The rarest member of the Milkworts, a perennial which grows on chalky grassland and limestone pastures.
Rarity:Roughly 11 sites, clustered on the Kent Downs and Lancashire fells.
Cause of decline: Loss of traditionally grazed pastures.
Recent re-working of the taxonomy of this species has placed Kentish Milkwort in its own distinct sub-species, separating it from the other Dwarf Milkwort populations in the Yorkshire Dales.
This means, what was already a rare species, has now become critically endangered, and we are fighting to try and conserve plants in just three remaining sites in Kent.
Monitoring this species is a considerable challenge due to the diminutive size of plants, and as the populations become smaller and more isolated within their sites, it is extremely difficult both to monitor and manage the conservation of the remaining plants.
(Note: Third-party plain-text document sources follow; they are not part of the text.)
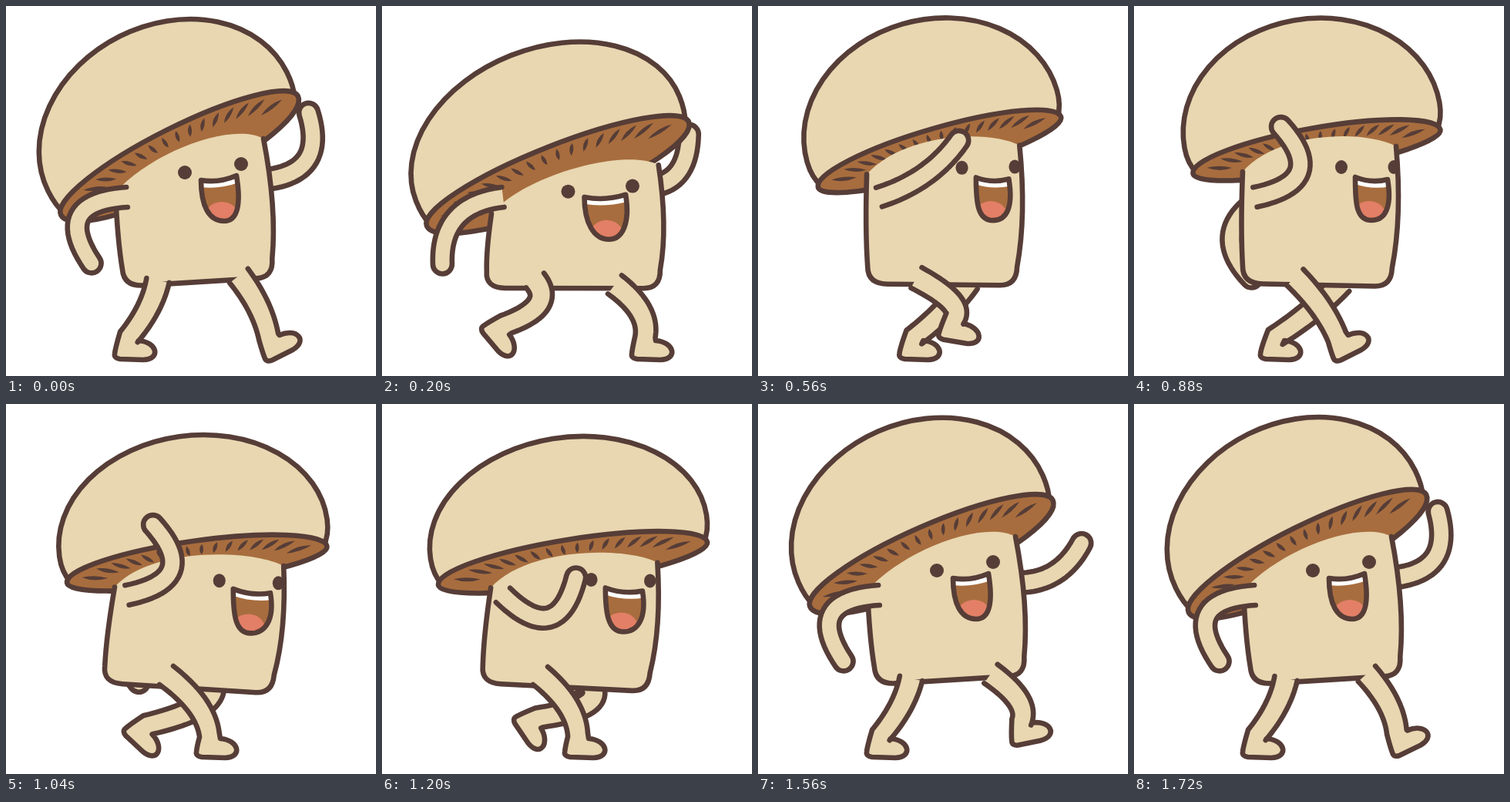
Write an HTML page with a canvas that moves like this. It is 480x480 px and loops after 1.76 s.

```html
<!DOCTYPE html>
<html lang="en">
<head>
<meta charset="utf-8">
<title>Walking mushroom</title>
<style>
html, body { margin: 0; width: 100%; height: 100%; overflow: hidden; background: #fff; }
canvas { display: block; width: 100vw; height: 100vh; }
</style>
</head>
<body>
<canvas id="stage" width="480" height="480"></canvas>
<script>
const ctx = document.getElementById('stage').getContext('2d');
const LOOP = 1760, HALF = LOOP / 2, STEP = 40, TAU = 2 * Math.PI, DEG = Math.PI / 180;
const SKIN = '#e8d7b1', LINE = '#563d37', GILL = '#a86d3e', TONGUE = '#e27f66';

const angleAt = t => TAU * t / LOOP;
const wrap = (t, span) => (t % span + span) % span;
const polar = ([x, y], angle, len) => [x + len * Math.cos(angle), y + len * Math.sin(angle)];

// Eased swing: 1 at the start of the loop, 0 half a loop later.
function swing(t) {
  const s = Math.min(1, Math.max(0, (Math.cos(angleAt(t)) + 0.72) / 1.4));
  return s * s * (3 - 2 * s);
}

// Dip of the weight after each footfall.
function sink(t) {
  const u = wrap(t, HALF) / HALF / 0.53;
  return u < 1 ? Math.sin(Math.PI * u) ** 2 : 0;
}

// turn: how far the body faces the viewer; dip: weight; late: the cap's delayed dip
let turn = 0, dip = 0, late = 0;

// A resting point, shifted by the turn and by the dip.
const at = (x, y, tx, ty, dx, dy) => [x + tx * turn + dx * dip, y + ty * turn + dy * dip];

const toward = ([x0, y0], [x1, y1], d) => polar([x0, y0], Math.atan2(y1 - y0, x1 - x0), d);
const middle = (p, q) => [(p[0] + q[0]) / 2, (p[1] + q[1]) / 2];
const shift = (p, x, y) => [p[0] + x, p[1] + y];
const follow = pts => pts.forEach(p => ctx.lineTo(...p));

function paint(fill) {
  ctx.fillStyle = fill;
  ctx.fill();
  ctx.stroke();
}

// Both sides of a curved limb that runs from root through joint to tip.
function sides(root, joint, tip, w0, w1) {
  const ctrl = joint.map((v, i) => 2 * v - (root[i] + tip[i]) / 2);
  const back = [], front = [], N = 24;
  let dir = 0;
  for (let i = 0; i <= N; i++) {
    const t = i / N, q = 1 - t, w = w0 + (w1 - w0) * t;
    const p = ctrl.map((c, k) => q * q * root[k] + 2 * q * t * c + t * t * tip[k]);
    const d = ctrl.map((c, k) => q * (c - root[k]) + t * (tip[k] - c));
    dir = Math.atan2(d[1], d[0]);
    back.push(polar(p, dir + Math.PI / 2, w));
    front.unshift(polar(p, dir - Math.PI / 2, w));
  }
  return { back, front, dir };
}

function arm(shoulder, angle, bend) {
  const elbow = polar(shoulder, angle * DEG, 66);
  const hand = polar(elbow, (angle + bend) * DEG, 63);
  const { back, front, dir } = sides(shoulder, elbow, hand, 13, 12.5);
  ctx.beginPath();
  follow(back);
  ctx.arc(...hand, 12.5, dir + Math.PI / 2, dir - Math.PI / 2, true);
  follow(front);
  paint(SKIN);
}

// Phase 0 is the heel strike; the foot is in the air for the second half.
function leg(phase, hip, rear, stride) {
  const lift = Math.max(0, -Math.sin(angleAt(phase)));
  const ankle = [rear + stride * swing(phase), 431 - 26 * lift];
  const knee = shift(middle(hip, ankle), 6 + 16 * lift + 8 * dip, 4 * lift);
  const air = Math.sin(1.5 * Math.PI * (phase / HALF - 1));
  const tilt = phase < HALF ? -0.5 * Math.max(0, 1 - phase / 120) : air * (air > 0 ? 0.95 : 0.5);
  const c = Math.cos(tilt), s = Math.sin(tilt);
  const foot = (u, v) => shift(ankle, u * c - v * s, u * s + v * c);
  const { back, front } = sides(hip, knee, ankle, 15, 13);
  ctx.beginPath();
  follow(back);
  ctx.quadraticCurveTo(...foot(-16, 12), ...foot(-17, 20));
  ctx.quadraticCurveTo(...foot(-18, 26), ...foot(-10, 27));
  ctx.lineTo(...foot(20, 28));
  ctx.bezierCurveTo(...foot(44, 27), ...foot(38, 5), ...foot(14, 3));
  follow(front.slice(1));
  paint(SKIN);
}

function gillMark(x0, y0, x1, y1) {
  const [mx, my] = middle([x0, y0], [x1, y1]);
  const len = Math.hypot(x1 - x0, y1 - y0);
  const nx = -(y1 - y0) / len * 6, ny = (x1 - x0) / len * 6;
  ctx.beginPath();
  ctx.moveTo(x0, y0);
  ctx.quadraticCurveTo(mx + nx, my + ny, x1, y1);
  ctx.quadraticCurveTo(mx - nx * 0.7, my - ny * 0.7, x0, y0);
  ctx.fill();
}

function cap(t) {
  const phi = angleAt(t), base = -35;
  const r = 163 + 9 * turn + 14 * late, a = r + 5 - 4 * turn;
  const above = 31 + 6 * turn, below = 25 + 16 * turn;
  ctx.save();
  ctx.translate(...at(237, 189, -12, 5, 9 * (1 - Math.sin(phi)), 25));
  ctx.rotate((-18.3 - 8.4 * Math.cos(phi - 0.17) + 5 * late) * DEG);

  ctx.beginPath();
  ctx.ellipse(0, base, a, 138 - 10 * late, 0, Math.PI, TAU);
  ctx.quadraticCurveTo(a, -14, r - 5, 0);
  ctx.lineTo(5 - r, 0);
  ctx.quadraticCurveTo(-a, -14, -a, base);
  ctx.closePath();
  paint(SKIN);

  ctx.beginPath();
  ctx.ellipse(0, 0, r, above, 0, Math.PI, TAU);
  ctx.ellipse(0, 0, r, below, 0, 0, Math.PI);
  ctx.closePath();
  paint(GILL);

  ctx.fillStyle = LINE;
  for (let i = 0; i < 16; i++) {
    const x = (i / 7.5 - 1) * 0.98, y = above * Math.sqrt(1 - x * x);
    gillMark(0.9 * r * x, 1 - 0.86 * y, 0.7 * r * x, 5 - 0.56 * y);
  }
  ctx.restore();
}

function body() {
  const a = at(141, 215, 1, 27, 0, 29), b = at(141, 360, 12, 4, -20, 2);
  const c = at(334, 364, 13, -12, 15, 15), d = at(340, 182, -6, -10, 26, 36);
  const outline = () => {
    ctx.beginPath();
    ctx.moveTo(...a);
    ctx.quadraticCurveTo(...shift(middle(a, b), -3, 0), ...toward(b, a, 22));
    ctx.quadraticCurveTo(...b, ...toward(b, c, 26));
    ctx.lineTo(...toward(c, b, 22));
    ctx.quadraticCurveTo(...c, ...toward(c, d, 24));
    ctx.quadraticCurveTo(...shift(middle(c, d), 11, 0), ...d);
  };
  outline();
  ctx.bezierCurveTo(...shift(d, -42, -22), ...shift(a, 46, -52), ...a);
  ctx.fillStyle = SKIN;
  ctx.fill();
  outline();
  ctx.stroke();
}

function oval(p, rx, ry, fill) {
  ctx.beginPath();
  ctx.ellipse(...p, rx, ry, 0, 0, TAU);
  ctx.fillStyle = fill;
  ctx.fill();
}

function mouth() {
  const l = at(287, 222, -34, 4, 10, 23), r = at(329, 225, -30, -5, 18, 26);
  const b = at(308, 278, -25, 1, 12, 25), m = middle(l, r);
  const shape = () => {
    ctx.beginPath();
    ctx.moveTo(...l);
    ctx.bezierCurveTo(...shift(l, 0, 33), ...shift(b, -20, 0), ...b);
    ctx.bezierCurveTo(...shift(b, 18, 0), ...shift(r, 6, 36), ...r);
    ctx.quadraticCurveTo(...shift(m, 0, 7), ...l);
    ctx.closePath();
  };
  ctx.save();
  shape();
  ctx.clip();
  ctx.fillStyle = GILL;
  ctx.fill();
  oval(shift(b, -3, -5), 22, 20, TONGUE);
  ctx.beginPath();
  ctx.moveTo(...shift(l, 0, -4));
  ctx.lineTo(...shift(l, 0, 9));
  ctx.quadraticCurveTo(...shift(m, 0, 15), ...shift(r, 3, 9));
  ctx.lineTo(...shift(r, 3, -4));
  ctx.fillStyle = '#fff';
  ctx.fill();
  ctx.restore();
  shape();
  ctx.stroke();
}

function draw(t) {
  const cos = Math.cos(angleAt(t)), sin = Math.sin(angleAt(t));
  turn = swing(t);
  dip = sink(t);
  late = sink(t - STEP);

  ctx.fillStyle = '#fff';
  ctx.fillRect(0, 0, 480, 480);
  ctx.strokeStyle = LINE;
  ctx.lineWidth = 6.6;
  ctx.lineCap = ctx.lineJoin = 'round';

  const farLeg = () => leg(t, at(268, 360, 34, -10, 0, 12), 181, 160);
  const facing = turn > 0.4;

  // Each arm straightens as it swings past the hip.
  arm([250 + 78 * cos, 236 - 10 * cos], 55 - 77 * cos, -65 + 55 * Math.max(0, -sin) ** 2);
  if (!facing) farLeg();
  cap(t);
  body();
  oval(at(269, 209, -37, 7, 10, 26), 8 + turn, 9, LINE);
  oval(at(337, 209, -32, -4, 21, 30), 7.5 + 1.5 * turn, 9, LINE);
  mouth();
  if (facing) farLeg();
  leg(wrap(t + HALF, LOOP), [203 - 6 * cos, 352 + 4 * turn], 158, 106);
  arm([157, 248], -30 + 188 * swing(t + 60), -82 + 76 * Math.max(0, sin) ** 2);
}

const start = performance.now();
function tick() {
  const t = (performance.now() - start) % LOOP;
  draw(Math.floor(t / STEP) * STEP);
  requestAnimationFrame(tick);
}
tick();
</script>
</body>
</html>
```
Two Year Dwarf Milkwort Project
This report describes the results of the work undertaken during the first 2 years of the Dwarf Milkwort project. During this period, annual surveys have been undertaken at two of the three remaining sites for this species in the North Downs of Kent, and habitat conservation work has been undertaken at the smallest and most vulnerable colony. Ten of the sixteen historic sites in the North Downs have also been visited and assessed for habitat suitability.
The steering group met for the first time in October 2013 and discussed the status of the remaining populations and the potential for conservation work at each of the sites. Seed was collected from the largest colony at Godmersham in June 2014 and sent to the Millennium Seedbank at Kew with the intention of cultivating for a potential reintroduction project.